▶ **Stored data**
══════════
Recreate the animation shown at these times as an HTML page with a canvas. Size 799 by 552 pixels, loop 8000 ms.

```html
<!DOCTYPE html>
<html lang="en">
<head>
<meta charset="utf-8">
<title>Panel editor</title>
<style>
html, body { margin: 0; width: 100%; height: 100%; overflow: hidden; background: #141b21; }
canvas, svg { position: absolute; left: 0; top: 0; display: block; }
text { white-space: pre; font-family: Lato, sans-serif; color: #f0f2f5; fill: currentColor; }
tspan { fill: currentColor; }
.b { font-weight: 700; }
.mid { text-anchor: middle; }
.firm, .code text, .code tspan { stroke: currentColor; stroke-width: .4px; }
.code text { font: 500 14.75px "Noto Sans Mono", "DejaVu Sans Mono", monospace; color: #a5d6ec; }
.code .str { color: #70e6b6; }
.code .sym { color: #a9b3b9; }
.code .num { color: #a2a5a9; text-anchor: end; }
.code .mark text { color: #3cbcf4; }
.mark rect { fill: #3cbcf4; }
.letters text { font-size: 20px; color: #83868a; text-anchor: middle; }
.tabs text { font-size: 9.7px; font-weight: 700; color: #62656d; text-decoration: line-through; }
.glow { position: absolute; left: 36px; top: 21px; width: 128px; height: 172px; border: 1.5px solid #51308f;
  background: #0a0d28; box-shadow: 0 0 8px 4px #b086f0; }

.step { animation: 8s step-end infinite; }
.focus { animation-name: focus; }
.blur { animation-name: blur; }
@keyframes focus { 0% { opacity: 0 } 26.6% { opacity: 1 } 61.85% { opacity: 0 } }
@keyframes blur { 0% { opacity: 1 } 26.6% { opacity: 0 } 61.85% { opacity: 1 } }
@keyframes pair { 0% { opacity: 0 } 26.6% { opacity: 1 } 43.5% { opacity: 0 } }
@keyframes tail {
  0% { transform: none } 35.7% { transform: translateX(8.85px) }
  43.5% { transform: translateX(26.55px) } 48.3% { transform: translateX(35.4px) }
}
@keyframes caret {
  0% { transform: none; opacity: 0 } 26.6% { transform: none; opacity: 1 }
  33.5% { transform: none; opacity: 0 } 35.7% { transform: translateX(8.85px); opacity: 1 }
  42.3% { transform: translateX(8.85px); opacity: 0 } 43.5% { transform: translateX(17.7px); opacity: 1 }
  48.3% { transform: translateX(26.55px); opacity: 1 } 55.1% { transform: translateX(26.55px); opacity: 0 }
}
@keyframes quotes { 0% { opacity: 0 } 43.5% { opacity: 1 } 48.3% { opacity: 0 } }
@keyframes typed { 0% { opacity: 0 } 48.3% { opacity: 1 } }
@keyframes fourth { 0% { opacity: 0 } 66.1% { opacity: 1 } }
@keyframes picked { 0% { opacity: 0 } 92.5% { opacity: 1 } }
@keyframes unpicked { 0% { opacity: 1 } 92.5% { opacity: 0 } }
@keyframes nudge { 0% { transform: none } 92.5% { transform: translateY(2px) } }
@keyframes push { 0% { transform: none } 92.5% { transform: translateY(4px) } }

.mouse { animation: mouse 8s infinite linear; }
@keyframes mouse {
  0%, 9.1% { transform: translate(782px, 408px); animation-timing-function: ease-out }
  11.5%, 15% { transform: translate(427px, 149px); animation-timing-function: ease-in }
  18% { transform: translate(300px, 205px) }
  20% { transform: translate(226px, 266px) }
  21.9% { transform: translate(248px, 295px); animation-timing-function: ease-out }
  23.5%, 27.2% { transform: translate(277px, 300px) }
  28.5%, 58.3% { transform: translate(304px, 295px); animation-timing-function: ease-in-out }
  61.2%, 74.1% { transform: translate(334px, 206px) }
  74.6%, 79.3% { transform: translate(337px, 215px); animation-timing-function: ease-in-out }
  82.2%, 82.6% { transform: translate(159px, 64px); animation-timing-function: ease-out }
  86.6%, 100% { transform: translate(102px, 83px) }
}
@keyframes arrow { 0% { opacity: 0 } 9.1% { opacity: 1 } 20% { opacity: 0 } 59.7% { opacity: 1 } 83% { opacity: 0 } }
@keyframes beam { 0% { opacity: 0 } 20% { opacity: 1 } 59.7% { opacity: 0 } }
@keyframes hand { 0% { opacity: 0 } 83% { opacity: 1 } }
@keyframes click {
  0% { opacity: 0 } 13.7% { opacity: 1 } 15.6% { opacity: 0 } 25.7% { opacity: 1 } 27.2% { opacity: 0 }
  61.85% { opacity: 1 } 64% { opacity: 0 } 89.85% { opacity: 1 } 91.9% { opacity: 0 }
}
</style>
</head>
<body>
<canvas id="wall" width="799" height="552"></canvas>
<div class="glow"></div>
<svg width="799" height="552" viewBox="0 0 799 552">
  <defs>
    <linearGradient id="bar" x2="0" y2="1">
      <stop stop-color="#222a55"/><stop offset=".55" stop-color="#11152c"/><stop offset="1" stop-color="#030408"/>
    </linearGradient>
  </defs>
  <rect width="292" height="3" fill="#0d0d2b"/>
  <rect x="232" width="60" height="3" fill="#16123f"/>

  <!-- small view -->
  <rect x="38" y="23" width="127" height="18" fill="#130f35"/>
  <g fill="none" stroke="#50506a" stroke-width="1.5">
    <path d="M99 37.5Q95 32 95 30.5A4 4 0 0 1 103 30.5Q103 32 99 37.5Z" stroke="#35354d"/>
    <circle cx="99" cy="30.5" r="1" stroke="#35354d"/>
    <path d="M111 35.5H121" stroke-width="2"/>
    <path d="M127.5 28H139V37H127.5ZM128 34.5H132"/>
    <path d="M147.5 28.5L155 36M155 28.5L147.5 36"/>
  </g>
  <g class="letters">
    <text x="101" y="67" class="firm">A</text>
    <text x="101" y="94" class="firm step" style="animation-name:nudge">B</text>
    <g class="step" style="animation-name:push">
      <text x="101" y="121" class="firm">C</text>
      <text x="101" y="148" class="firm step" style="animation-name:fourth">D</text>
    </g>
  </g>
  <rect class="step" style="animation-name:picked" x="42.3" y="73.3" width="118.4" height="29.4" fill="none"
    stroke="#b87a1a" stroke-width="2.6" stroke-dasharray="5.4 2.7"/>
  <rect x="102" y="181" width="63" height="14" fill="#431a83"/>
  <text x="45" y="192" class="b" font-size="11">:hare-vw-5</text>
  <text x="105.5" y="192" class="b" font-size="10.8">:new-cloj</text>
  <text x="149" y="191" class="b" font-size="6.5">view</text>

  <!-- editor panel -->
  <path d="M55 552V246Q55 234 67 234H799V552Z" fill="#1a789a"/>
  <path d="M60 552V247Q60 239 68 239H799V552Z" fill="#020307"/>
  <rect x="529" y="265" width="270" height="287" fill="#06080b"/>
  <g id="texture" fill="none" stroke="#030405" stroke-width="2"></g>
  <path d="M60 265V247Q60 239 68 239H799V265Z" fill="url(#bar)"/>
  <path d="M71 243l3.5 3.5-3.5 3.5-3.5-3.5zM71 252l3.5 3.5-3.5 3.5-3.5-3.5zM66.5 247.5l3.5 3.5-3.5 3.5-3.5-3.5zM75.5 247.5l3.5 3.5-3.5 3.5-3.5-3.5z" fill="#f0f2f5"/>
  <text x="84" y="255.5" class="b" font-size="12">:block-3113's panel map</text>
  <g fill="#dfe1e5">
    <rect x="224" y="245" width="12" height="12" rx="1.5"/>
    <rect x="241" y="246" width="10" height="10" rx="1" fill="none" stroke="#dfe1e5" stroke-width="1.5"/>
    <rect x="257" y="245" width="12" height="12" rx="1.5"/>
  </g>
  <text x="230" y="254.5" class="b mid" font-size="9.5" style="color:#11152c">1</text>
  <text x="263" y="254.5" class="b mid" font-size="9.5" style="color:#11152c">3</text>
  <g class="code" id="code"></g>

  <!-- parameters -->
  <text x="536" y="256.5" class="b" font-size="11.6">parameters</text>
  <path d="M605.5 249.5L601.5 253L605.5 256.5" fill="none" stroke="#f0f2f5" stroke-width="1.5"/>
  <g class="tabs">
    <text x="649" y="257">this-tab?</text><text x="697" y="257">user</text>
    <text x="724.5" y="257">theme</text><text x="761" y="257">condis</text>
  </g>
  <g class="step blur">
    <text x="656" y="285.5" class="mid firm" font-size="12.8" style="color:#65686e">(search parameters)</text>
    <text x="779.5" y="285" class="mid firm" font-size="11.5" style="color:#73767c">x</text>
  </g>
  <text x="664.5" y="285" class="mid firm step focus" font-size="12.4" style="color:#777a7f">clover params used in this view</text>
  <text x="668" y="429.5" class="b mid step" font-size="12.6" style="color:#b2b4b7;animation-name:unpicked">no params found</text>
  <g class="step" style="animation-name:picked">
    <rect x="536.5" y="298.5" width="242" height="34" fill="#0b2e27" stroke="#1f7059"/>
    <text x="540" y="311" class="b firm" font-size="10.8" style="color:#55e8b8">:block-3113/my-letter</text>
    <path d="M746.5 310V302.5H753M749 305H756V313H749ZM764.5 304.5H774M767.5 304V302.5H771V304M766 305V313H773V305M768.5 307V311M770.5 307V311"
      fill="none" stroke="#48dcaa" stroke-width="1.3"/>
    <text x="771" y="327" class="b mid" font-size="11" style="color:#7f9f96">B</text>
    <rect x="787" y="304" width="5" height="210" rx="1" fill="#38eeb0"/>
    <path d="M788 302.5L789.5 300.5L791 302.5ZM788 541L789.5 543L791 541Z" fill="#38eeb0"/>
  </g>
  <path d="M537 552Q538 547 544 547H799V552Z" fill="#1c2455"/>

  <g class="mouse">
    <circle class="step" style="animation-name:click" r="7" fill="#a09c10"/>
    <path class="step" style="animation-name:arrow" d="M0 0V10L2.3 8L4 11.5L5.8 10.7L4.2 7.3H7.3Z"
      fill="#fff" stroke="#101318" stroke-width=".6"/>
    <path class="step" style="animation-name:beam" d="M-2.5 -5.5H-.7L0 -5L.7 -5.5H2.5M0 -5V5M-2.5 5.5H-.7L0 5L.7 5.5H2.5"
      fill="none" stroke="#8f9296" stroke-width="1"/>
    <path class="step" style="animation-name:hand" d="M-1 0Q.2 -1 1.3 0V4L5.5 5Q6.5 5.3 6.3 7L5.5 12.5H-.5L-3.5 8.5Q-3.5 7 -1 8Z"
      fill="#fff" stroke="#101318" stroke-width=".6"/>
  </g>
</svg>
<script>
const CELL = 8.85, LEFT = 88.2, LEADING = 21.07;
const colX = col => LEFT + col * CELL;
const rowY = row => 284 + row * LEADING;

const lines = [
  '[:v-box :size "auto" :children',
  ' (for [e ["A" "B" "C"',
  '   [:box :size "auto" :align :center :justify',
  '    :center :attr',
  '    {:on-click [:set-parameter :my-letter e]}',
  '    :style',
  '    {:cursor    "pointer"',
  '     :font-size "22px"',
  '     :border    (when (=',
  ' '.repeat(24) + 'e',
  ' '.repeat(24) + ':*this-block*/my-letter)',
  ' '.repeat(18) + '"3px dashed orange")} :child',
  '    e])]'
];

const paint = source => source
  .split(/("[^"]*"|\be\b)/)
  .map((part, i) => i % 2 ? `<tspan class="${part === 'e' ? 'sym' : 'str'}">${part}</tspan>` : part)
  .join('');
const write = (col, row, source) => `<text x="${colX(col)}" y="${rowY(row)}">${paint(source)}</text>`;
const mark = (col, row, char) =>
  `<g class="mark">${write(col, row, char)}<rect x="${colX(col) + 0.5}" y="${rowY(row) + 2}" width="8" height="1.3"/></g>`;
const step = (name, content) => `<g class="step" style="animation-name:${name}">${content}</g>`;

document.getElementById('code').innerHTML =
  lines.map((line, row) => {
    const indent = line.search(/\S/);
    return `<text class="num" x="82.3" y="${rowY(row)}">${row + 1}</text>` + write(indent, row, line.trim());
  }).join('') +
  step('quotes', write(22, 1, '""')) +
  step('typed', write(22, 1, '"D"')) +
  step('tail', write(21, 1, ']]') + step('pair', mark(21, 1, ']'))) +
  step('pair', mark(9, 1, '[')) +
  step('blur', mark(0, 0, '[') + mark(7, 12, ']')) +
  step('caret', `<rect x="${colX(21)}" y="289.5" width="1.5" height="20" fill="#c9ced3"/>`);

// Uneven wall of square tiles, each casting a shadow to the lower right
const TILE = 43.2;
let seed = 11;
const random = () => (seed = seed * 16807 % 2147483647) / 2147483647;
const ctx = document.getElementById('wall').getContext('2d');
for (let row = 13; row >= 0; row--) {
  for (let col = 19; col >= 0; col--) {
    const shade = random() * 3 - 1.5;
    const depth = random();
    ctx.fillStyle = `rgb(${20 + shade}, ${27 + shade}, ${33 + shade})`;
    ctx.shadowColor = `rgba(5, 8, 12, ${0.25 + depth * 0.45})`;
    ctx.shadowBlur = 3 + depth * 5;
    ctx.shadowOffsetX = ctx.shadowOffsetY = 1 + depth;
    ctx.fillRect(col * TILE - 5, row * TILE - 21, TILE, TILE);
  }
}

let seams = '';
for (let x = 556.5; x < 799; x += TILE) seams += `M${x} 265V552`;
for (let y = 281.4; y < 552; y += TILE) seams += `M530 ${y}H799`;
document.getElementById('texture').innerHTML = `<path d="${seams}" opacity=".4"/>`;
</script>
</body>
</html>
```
══════════
▶ **What needs to be done**
For the data above, state only how many lines include the word "mark".

▶ **Answer**
7